Many of them were patrons of Farrell’s and another neighborhood saloon, McBears. In one day, like a scene from a Garrison Keillor short story, they showed up with paint rollers and drop cloths and painted the old classrooms whose cloak rooms they once filed silently through as young students. The writer Denis Hamill described it as “a Brooklyn version of an Amish Barn raising.”
The story spread all the way to Washington. Here’s a short extract from the tribute U.S. Rep. Chuck Schumer entered into the Congressional Record in 1995: “Anyone from Windsor Terrace knows that Farrell’s saloon, the bar where ‘Houlie’ works, is also a solid neighborhood landmark well known for its involvement in community events.”
At 1 p.m., on March 19, when Jimmy Houlihan steps off at 15th Street and 9th Avenue and marches down towards 7th Avenue, the history of a parish that was once the hub of one of the largest Irish working-class neighborhoods in New York will live again in his head.
As he turns off onto 7th Avenue, he will pass by a history of old Irish saloons that the fathers of the sons of the Irish who grew up here once drank in, once heard news of factory jobs in.
He’ll go by 11th Street where Rattigan’s bar once was, and past 9th Street where Diamonds was, a saloon that the Brooklyn born actor who played John Dillinger, Lawrence Tierney, drank in when he worked as an iron worker and hung out in the neighborhood. He’ll pass the railroad room, cold water flat at 378 Seventh Avenue where Pete Hamill lived as a young boy, a tenement that would live on forever in his books.
The parade will end in front of the old Sanders theatre at 15th Street and 9th Avenue as it always does.
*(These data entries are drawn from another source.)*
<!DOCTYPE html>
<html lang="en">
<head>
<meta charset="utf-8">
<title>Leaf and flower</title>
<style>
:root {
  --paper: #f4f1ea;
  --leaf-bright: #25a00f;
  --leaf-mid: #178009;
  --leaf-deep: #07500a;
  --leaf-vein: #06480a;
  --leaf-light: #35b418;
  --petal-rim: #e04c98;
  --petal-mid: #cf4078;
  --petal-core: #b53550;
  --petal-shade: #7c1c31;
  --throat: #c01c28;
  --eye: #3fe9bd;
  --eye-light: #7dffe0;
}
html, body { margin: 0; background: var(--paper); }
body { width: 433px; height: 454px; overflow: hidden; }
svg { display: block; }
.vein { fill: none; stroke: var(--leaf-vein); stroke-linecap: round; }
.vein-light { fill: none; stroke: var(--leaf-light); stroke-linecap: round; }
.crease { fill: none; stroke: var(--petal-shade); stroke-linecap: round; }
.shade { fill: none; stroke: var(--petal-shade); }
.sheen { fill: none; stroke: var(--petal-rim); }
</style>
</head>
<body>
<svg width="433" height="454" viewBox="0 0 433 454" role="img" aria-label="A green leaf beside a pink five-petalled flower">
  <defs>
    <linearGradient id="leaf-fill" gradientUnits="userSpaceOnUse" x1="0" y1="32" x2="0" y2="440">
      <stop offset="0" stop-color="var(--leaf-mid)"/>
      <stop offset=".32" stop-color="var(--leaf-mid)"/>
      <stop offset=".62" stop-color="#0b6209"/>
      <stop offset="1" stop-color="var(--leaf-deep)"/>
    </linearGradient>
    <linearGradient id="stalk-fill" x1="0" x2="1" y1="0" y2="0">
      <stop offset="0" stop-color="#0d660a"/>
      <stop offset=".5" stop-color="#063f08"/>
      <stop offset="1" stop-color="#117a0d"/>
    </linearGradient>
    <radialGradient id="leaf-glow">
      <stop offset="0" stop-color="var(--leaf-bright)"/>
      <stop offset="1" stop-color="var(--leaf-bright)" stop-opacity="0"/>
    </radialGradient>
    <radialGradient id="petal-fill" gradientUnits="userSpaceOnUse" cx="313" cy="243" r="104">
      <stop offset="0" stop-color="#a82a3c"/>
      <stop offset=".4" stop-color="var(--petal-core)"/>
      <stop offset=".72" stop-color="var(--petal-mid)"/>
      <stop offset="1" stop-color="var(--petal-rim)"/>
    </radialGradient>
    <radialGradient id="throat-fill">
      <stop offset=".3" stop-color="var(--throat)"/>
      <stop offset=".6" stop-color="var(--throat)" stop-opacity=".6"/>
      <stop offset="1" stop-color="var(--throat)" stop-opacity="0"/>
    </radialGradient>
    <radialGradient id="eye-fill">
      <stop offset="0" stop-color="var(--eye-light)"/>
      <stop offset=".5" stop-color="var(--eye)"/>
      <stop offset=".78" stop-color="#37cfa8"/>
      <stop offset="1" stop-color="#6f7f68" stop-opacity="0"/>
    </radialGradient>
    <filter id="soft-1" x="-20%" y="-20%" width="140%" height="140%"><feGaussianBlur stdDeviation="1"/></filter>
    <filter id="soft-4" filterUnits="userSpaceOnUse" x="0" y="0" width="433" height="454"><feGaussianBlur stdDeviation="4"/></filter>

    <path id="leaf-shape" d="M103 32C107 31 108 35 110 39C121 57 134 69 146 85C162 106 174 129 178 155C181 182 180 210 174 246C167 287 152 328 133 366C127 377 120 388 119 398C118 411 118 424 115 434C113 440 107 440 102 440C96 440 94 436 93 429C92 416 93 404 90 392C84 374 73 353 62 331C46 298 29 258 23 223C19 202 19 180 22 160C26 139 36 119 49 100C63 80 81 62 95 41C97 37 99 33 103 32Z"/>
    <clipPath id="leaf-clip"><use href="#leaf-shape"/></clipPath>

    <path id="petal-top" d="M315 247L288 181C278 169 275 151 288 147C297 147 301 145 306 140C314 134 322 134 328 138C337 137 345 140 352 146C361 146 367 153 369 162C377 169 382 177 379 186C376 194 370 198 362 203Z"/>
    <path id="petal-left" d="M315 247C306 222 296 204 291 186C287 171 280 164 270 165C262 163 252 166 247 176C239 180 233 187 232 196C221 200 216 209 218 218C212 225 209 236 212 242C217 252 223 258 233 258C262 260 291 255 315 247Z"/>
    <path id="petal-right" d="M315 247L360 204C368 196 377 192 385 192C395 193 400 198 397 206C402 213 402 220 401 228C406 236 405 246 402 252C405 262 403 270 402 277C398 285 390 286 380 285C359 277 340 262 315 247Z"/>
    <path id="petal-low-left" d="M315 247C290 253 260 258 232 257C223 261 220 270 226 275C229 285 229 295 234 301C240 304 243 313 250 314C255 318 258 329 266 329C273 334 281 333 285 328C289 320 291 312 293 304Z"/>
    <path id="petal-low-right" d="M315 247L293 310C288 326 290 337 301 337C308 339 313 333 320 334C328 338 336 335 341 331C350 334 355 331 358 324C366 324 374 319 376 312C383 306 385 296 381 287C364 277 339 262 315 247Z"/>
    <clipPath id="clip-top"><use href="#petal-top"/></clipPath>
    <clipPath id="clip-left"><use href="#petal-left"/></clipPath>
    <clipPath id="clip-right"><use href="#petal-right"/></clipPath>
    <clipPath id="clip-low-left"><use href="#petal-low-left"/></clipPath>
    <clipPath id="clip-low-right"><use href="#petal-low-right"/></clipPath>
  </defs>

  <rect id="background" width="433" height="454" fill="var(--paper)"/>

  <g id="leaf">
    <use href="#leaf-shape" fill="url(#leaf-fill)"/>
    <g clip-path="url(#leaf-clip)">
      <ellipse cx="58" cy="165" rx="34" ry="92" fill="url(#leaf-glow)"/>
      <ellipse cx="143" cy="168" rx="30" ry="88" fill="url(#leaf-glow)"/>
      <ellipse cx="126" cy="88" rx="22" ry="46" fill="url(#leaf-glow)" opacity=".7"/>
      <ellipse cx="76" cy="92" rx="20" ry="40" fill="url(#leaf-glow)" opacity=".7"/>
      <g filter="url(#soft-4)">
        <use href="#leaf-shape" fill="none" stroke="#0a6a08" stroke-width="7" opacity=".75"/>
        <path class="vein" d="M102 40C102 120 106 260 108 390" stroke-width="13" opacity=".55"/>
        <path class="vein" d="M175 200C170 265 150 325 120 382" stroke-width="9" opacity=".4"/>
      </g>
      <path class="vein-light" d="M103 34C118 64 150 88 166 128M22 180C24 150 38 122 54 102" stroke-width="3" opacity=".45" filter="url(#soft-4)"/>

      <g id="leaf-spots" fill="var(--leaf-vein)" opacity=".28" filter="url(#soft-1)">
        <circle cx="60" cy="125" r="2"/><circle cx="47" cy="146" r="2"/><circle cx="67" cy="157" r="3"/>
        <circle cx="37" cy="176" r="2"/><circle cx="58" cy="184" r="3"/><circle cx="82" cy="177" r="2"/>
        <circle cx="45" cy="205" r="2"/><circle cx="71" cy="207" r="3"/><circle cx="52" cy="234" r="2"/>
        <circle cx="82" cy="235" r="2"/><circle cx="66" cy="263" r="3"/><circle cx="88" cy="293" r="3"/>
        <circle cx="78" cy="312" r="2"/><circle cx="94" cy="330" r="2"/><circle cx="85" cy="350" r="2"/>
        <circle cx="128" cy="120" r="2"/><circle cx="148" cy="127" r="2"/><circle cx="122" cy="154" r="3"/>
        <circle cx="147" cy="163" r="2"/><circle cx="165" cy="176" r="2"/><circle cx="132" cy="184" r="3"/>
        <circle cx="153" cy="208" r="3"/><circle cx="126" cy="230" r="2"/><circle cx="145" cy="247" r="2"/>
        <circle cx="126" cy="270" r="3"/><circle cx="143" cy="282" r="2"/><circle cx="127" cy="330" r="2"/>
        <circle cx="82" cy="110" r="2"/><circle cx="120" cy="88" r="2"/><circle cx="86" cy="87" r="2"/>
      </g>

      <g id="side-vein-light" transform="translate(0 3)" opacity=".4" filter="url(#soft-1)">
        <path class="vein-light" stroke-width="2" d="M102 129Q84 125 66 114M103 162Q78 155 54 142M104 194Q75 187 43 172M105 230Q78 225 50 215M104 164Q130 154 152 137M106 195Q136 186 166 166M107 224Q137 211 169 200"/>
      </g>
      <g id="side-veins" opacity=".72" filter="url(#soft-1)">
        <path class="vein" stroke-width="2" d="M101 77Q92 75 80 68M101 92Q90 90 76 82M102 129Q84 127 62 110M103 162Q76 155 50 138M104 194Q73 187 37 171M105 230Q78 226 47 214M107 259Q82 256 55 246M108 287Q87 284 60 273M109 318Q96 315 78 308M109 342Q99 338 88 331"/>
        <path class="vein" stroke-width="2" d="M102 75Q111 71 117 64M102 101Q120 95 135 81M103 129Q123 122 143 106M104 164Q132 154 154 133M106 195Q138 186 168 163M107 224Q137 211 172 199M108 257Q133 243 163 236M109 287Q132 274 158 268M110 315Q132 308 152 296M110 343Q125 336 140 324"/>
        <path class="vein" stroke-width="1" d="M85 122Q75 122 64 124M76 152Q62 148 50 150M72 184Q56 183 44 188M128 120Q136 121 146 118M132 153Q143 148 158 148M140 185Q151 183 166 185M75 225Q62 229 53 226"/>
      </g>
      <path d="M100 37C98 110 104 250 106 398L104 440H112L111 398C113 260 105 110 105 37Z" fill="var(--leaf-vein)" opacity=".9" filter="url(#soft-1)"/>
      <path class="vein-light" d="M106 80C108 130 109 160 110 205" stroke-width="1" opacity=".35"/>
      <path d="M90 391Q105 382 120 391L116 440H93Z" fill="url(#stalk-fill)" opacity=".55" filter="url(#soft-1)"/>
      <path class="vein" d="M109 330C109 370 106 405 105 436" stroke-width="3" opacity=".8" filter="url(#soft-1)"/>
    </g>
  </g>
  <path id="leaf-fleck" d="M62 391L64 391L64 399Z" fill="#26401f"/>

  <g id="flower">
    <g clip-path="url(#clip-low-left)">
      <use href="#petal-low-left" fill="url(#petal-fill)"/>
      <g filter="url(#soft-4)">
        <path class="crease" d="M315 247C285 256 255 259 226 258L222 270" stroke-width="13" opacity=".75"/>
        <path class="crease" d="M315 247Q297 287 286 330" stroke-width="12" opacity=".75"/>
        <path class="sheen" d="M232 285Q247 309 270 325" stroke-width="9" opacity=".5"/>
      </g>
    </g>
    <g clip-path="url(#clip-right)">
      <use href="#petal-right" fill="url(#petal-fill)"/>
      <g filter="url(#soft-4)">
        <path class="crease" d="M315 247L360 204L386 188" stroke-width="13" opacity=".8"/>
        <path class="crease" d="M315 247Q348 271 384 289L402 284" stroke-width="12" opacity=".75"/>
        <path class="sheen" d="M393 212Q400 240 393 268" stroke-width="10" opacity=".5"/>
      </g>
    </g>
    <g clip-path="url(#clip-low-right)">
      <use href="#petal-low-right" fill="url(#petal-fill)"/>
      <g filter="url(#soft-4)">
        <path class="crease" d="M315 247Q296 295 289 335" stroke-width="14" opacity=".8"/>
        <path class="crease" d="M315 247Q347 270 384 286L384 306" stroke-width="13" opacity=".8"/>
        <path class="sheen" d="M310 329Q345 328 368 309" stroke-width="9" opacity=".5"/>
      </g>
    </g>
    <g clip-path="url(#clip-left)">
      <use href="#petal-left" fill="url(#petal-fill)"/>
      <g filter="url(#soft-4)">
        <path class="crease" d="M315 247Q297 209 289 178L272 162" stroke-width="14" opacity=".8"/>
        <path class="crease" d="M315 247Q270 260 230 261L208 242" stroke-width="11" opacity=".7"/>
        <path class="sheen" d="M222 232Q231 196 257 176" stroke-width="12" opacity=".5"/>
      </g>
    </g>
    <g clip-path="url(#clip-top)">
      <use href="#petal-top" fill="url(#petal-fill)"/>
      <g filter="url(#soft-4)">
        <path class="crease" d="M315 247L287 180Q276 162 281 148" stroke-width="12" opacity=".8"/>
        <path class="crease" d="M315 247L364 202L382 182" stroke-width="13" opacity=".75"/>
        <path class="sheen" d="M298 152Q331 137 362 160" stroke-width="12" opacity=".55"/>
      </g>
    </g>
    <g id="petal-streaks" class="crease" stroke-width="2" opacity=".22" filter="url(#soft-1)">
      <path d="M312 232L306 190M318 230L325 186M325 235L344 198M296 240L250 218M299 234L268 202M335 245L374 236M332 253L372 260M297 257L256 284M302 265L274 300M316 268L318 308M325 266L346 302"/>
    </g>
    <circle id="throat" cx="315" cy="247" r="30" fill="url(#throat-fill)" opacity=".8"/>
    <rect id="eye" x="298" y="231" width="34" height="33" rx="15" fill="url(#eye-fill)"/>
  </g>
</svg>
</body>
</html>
Then come Monday morning, Jimmy Houlihan will go back to what he always does, managing one of the last Irish working-class saloons left in Windsor Terrace, Brooklyn, Farrell’s Bar. Pity the “hipsters” of the neighborhood have no idea of the humanity that exists behind its doors.